Lance Probe Goes Criminal?

Armstrong is now being investigated for obstruction, witness tampering

Lance Armstrong may have survived one federal doping investigation and even the Oprah interviews—albeit without his dignity and clean public image intact—but he's not in the clear yet.

Yesterday, a high-level source told ABC News that the disgraced former Tour de France champion is under active federal investigation—this time for crimes including obstruction of justice, witness tampering and intimidation, all in relation to his previous criminal investigation, which ended abrupty last year.

U.S. Attorney for Southern California Andre Birotte investigated Armstrong for two years—gathering evidence of crimes that reportedly included drug distribution, fraud and conspiracy—before suddenly, and without explanation, dropping the case on Feb. 3, 2012. At the time, baffled sources said that agents had recommended an indictment in the case, and had no idea why it was abandoned.

The news of the current investigation came, coincidentally, on the same day that Birotte broke his yearlong silence regarding Armstrong. During an unrelated Dept. of Justice news conference, a member of the media asked whether the recent Oprah interviews—during which Armstrong admitted to some of the crimes Birotte was investigating him for—changed his outlook on the case.

"We made a decision on that case, I believe, a little over a year ago," Birotte said. "Obviously, we've been well aware of the statements that have been made by Mr. Armstrong and other media reports. That has not changed my view at this time. Obviously, we'll consider, we'll continue to look at the situation, but that hasn't changed our view as I stand here today."

But ABC's source, who spoke on condition of anonymity, said that Birotte was unaware of the new criminal investigation, which is being run out of another office.
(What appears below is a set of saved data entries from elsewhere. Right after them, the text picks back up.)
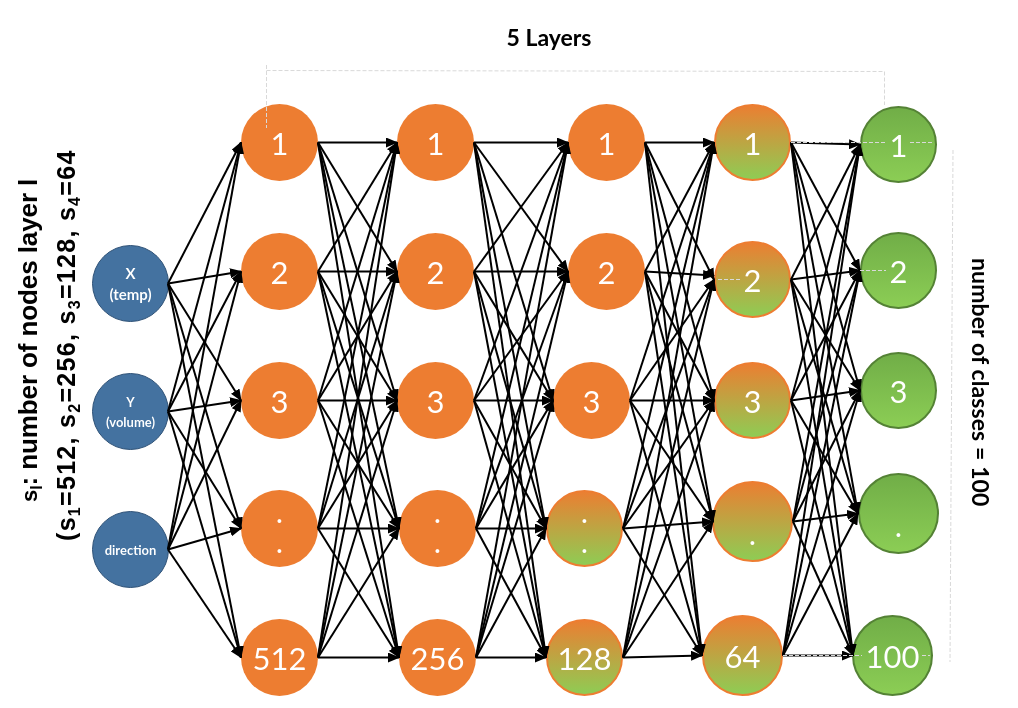
<!DOCTYPE html>
<html lang="en">
<head>
<meta charset="utf-8">
<title>Neural network with 5 layers</title>
<style>
:root {
  --paper: #fff;
  --ink: #000;
  --input: #4472a0;
  --input-edge: #2f5277;
  --hidden: #ed7d31;
  --leaf: #8cce55;
  --output: #70ad47;
  --output-edge: #548235;
  --guide: #d9d9d9;
}
* { box-sizing: border-box; margin: 0; }
body { width: 1018px; height: 708px; overflow: hidden; background: var(--paper); }
.network { position: relative; width: 1018px; height: 708px; overflow: hidden; font-family: Lato, sans-serif; color: var(--ink); }
.node {
  --d: 77px;
  position: absolute;
  left: calc(var(--x) * 1px - (var(--d) - 1px) / 2);
  top: calc(var(--y) * 1px - (var(--d) + 1px) / 2);
  width: var(--d); height: var(--d);
  border-radius: 50%;
  display: flex; flex-direction: column; align-items: center; justify-content: center;
  color: var(--paper); font-size: 31px; line-height: 30px; text-align: center;
}
.input { background: var(--input); border: 1px solid var(--input-edge); font-weight: 700; font-size: 15px; line-height: 21px; }
.small { font-size: 13px; line-height: 20px; }
.hidden { background: var(--hidden); }
.blend { background: linear-gradient(var(--hidden), var(--leaf)) border-box; border: 2px solid var(--hidden); }
.output { background: linear-gradient(var(--output), var(--leaf)) border-box; border: 2px solid var(--output-edge); }
.large { --d: 81px; }
.dots { padding-bottom: 6px; }
.dot { padding-top: 22px; }
.edges { position: absolute; inset: 0; }
.edges .links path { fill: none; stroke: var(--ink); stroke-width: 2; marker-end: url(#arrow); }
.guides { fill: none; stroke: var(--guide); stroke-width: 1; stroke-dasharray: 4 2; }
.caption { position: absolute; font-weight: 700; white-space: nowrap; }
.layers-caption { left: 449px; top: 23px; width: 200px; text-align: center; font-size: 23px; line-height: 28px; }
.classes-caption { left: 995px; top: 258px; font-size: 23px; line-height: 28px; letter-spacing: .1px; transform: rotate(90deg); transform-origin: 0 0; }
.nodes-caption, .sizes-caption { font-family: "Liberation Sans", sans-serif; line-height: 30px; transform: rotate(-90deg); transform-origin: 0 0; }
.nodes-caption { left: 13px; top: 502px; font-size: 26px; letter-spacing: -.1px; }
.sizes-caption { left: 51px; top: 541px; font-size: 25px; letter-spacing: 1.3px; }
.index { font-size: 22px; }
sub { font-size: 16px; line-height: 0; vertical-align: -5px; }
</style>
</head>
<body>
<main class="network">
  <h1 class="caption layers-caption">5 Layers</h1>

  <section aria-label="Inputs">
    <div class="node input" style="--x:130;--y:284"><span>X</span><span>(temp)</span></div>
    <div class="node input small" style="--x:130;--y:412"><span>Y</span><span>(volume)</span></div>
    <div class="node input small" style="--x:130;--y:550">direction</div>
  </section>

  <section aria-label="Layer 1">
    <div class="node hidden" style="--x:279;--y:143">1</div>
    <div class="node hidden" style="--x:279;--y:272">2</div>
    <div class="node hidden" style="--x:279;--y:401">3</div>
    <div class="node hidden dots" style="--x:279;--y:529"><span>.</span><span>.</span></div>
    <div class="node hidden" style="--x:279;--y:658">512</div>
  </section>

  <section aria-label="Layer 2">
    <div class="node hidden" style="--x:435;--y:143">1</div>
    <div class="node hidden" style="--x:435;--y:272">2</div>
    <div class="node hidden" style="--x:435;--y:401">3</div>
    <div class="node hidden dots" style="--x:437;--y:529"><span>.</span><span>.</span></div>
    <div class="node hidden" style="--x:437;--y:658">256</div>
  </section>

  <section aria-label="Layer 3">
    <div class="node hidden" style="--x:606;--y:143">1</div>
    <div class="node hidden" style="--x:606;--y:272">2</div>
    <div class="node hidden" style="--x:591;--y:401">3</div>
    <div class="node blend dots" style="--x:584;--y:529"><span>.</span><span>.</span></div>
    <div class="node blend" style="--x:584;--y:658">128</div>
  </section>

  <section aria-label="Layer 4">
    <div class="node blend" style="--x:752;--y:143">1</div>
    <div class="node blend" style="--x:752;--y:280">2</div>
    <div class="node blend" style="--x:752;--y:401">3</div>
    <div class="node blend large dot" style="--x:752;--y:522">.</div>
    <div class="node blend large" style="--x:742;--y:656">64</div>
  </section>

  <section aria-label="Layer 5">
    <div class="node output" style="--x:898;--y:145">1</div>
    <div class="node output" style="--x:898;--y:271">2</div>
    <div class="node output" style="--x:898;--y:391">3</div>
    <div class="node output large dot" style="--x:898;--y:514">.</div>
    <div class="node output large" style="--x:892;--y:656">100</div>
  </section>

  <svg class="edges" width="1018" height="708" viewBox="0 0 1018 708" aria-hidden="true">
    <defs>
      <marker id="arrow" markerUnits="userSpaceOnUse" markerWidth="12" markerHeight="10" refX="11" refY="5" orient="auto">
        <polygon points="0,0 12,5 0,10"/>
      </marker>
    </defs>
    <g class="links" transform="translate(0 -.5)">
      <g id="inputs-to-layer-1">
        <path d="M168 284 241 143"/><path d="M168 284 241 272"/><path d="M168 284 241 401"/><path d="M168 284 241 529"/><path d="M168 284 241 658"/>
        <path d="M168 412 241 143"/><path d="M168 412 241 272"/><path d="M168 412 241 401"/><path d="M168 412 241 529"/><path d="M168 412 241 658"/>
        <path d="M168 550 241 143"/><path d="M168 550 241 272"/><path d="M168 550 241 401"/><path d="M168 550 241 529"/><path d="M168 550 241 658"/>
      </g>
      <g id="layer-1-to-2">
        <path d="M318 143 397 143"/><path d="M318 143 397 272"/><path d="M318 143 397 401"/><path d="M318 143 399 529"/><path d="M318 143 399 658"/>
        <path d="M318 272 397 143"/><path d="M318 272 397 272"/><path d="M318 272 397 401"/><path d="M318 272 399 529"/><path d="M318 272 399 658"/>
        <path d="M318 401 397 143"/><path d="M318 401 397 272"/><path d="M318 401 397 401"/><path d="M318 401 399 529"/><path d="M318 401 399 658"/>
        <path d="M318 529 397 143"/><path d="M318 529 397 272"/><path d="M318 529 397 401"/><path d="M318 529 399 529"/><path d="M318 529 399 658"/>
        <path d="M318 658 397 143"/><path d="M318 658 397 272"/><path d="M318 658 397 401"/><path d="M318 658 399 529"/><path d="M318 658 399 658"/>
      </g>
      <g id="layer-2-to-3">
        <path d="M474 143 568 143"/><path d="M474 143 568 272"/><path d="M474 143 553 401"/><path d="M474 143 546 529"/><path d="M474 143 546 658"/>
        <path d="M474 272 568 143"/><path d="M474 272 568 272"/><path d="M474 272 553 401"/><path d="M474 272 546 529"/><path d="M474 272 546 658"/>
        <path d="M474 401 568 143"/><path d="M474 401 568 272"/><path d="M474 401 553 401"/><path d="M474 401 546 529"/><path d="M474 401 546 658"/>
        <path d="M476 529 568 143"/><path d="M476 529 568 272"/><path d="M476 529 553 401"/><path d="M476 529 546 529"/><path d="M476 529 546 658"/>
        <path d="M476 658 568 143"/><path d="M476 658 568 272"/><path d="M476 658 553 401"/><path d="M476 658 546 529"/><path d="M476 658 546 658"/>
      </g>
      <g id="layer-3-to-4">
        <path d="M645 143 714 143"/><path d="M645 143 714 280"/><path d="M645 143 714 401"/><path d="M645 143 713 522"/><path d="M645 143 702 656"/>
        <path d="M645 272 714 143"/><path d="M645 272 714 276"/><path d="M645 272 714 401"/><path d="M645 272 713 522"/><path d="M645 272 702 656"/>
        <path d="M630 401 714 143"/><path d="M630 401 714 280"/><path d="M630 401 714 401"/><path d="M630 401 713 522"/><path d="M630 401 702 656"/>
        <path d="M623 529 714 143"/><path d="M623 529 714 280"/><path d="M623 529 714 401"/><path d="M623 529 713 522"/><path d="M623 529 702 656"/>
        <path d="M623 658 714 143"/><path d="M623 658 714 280"/><path d="M623 658 714 401"/><path d="M623 658 713 522"/><path d="M623 658 702 656"/>
      </g>
      <g id="layer-4-to-5">
        <path d="M791 143 860 145"/><path d="M791 143 860 271"/><path d="M791 143 860 391"/><path d="M791 143 858 514"/><path d="M791 143 853 656"/>
        <path d="M791 280 860 145"/><path d="M791 280 860 271"/><path d="M791 280 860 391"/><path d="M791 280 858 514"/><path d="M791 280 853 656"/>
        <path d="M791 401 860 145"/><path d="M791 401 860 271"/><path d="M791 401 860 391"/><path d="M791 401 858 514"/><path d="M791 401 853 656"/>
        <path d="M793 522 860 145"/><path d="M793 522 860 271"/><path d="M793 522 860 391"/><path d="M793 522 858 514"/><path d="M793 522 853 656"/>
        <path d="M783 656 860 145"/><path d="M783 656 860 271"/><path d="M783 656 860 391"/><path d="M783 656 858 514"/><path d="M783 656 853 656"/>
      </g>
    </g>
    <g class="guides">
      <path d="M266.5 65V128M266.5 70.5 884.5 71.5V105"/>
      <path d="M953 150 950 662"/>
      <path d="M791 142.5H886M910 142.5H934M860 270.5H886M718 279.5H740M783 655.5H862M922 655.5H930"/>
    </g>
  </svg>

  <p class="caption nodes-caption"><span class="index">s<sub>l</sub></span>: number of nodes layer l</p>
  <p class="caption sizes-caption">(s<sub>1</sub>=512, s<sub>2</sub>=256, s<sub>3</sub>=128, s<sub>4</sub>=64</p>
  <p class="caption classes-caption">number of classes = 100</p>
</main>
</body>
</html>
Also, he added, the Feds are no longer concerned with his use of performance-enhancing drugs, but rather his alleged interference with witnesses in that case.

What's all this mean for Lance? Well, if this one is brought to trial, probably many more uncomfortable, public "interviews"; further evidence that Armstrong is, as he asserted in his Oprah sessions, a "bully"; and, depending on how it all shakes out, big fines and possibly jail time for the former star. Yikes!

Also in Lance Armstrong news, today marks his last chance to tell all under oath. If he doesn't, the U.S. Anti-Doping Agency says he'll lose any chance of lessening his lifetime ban from sport.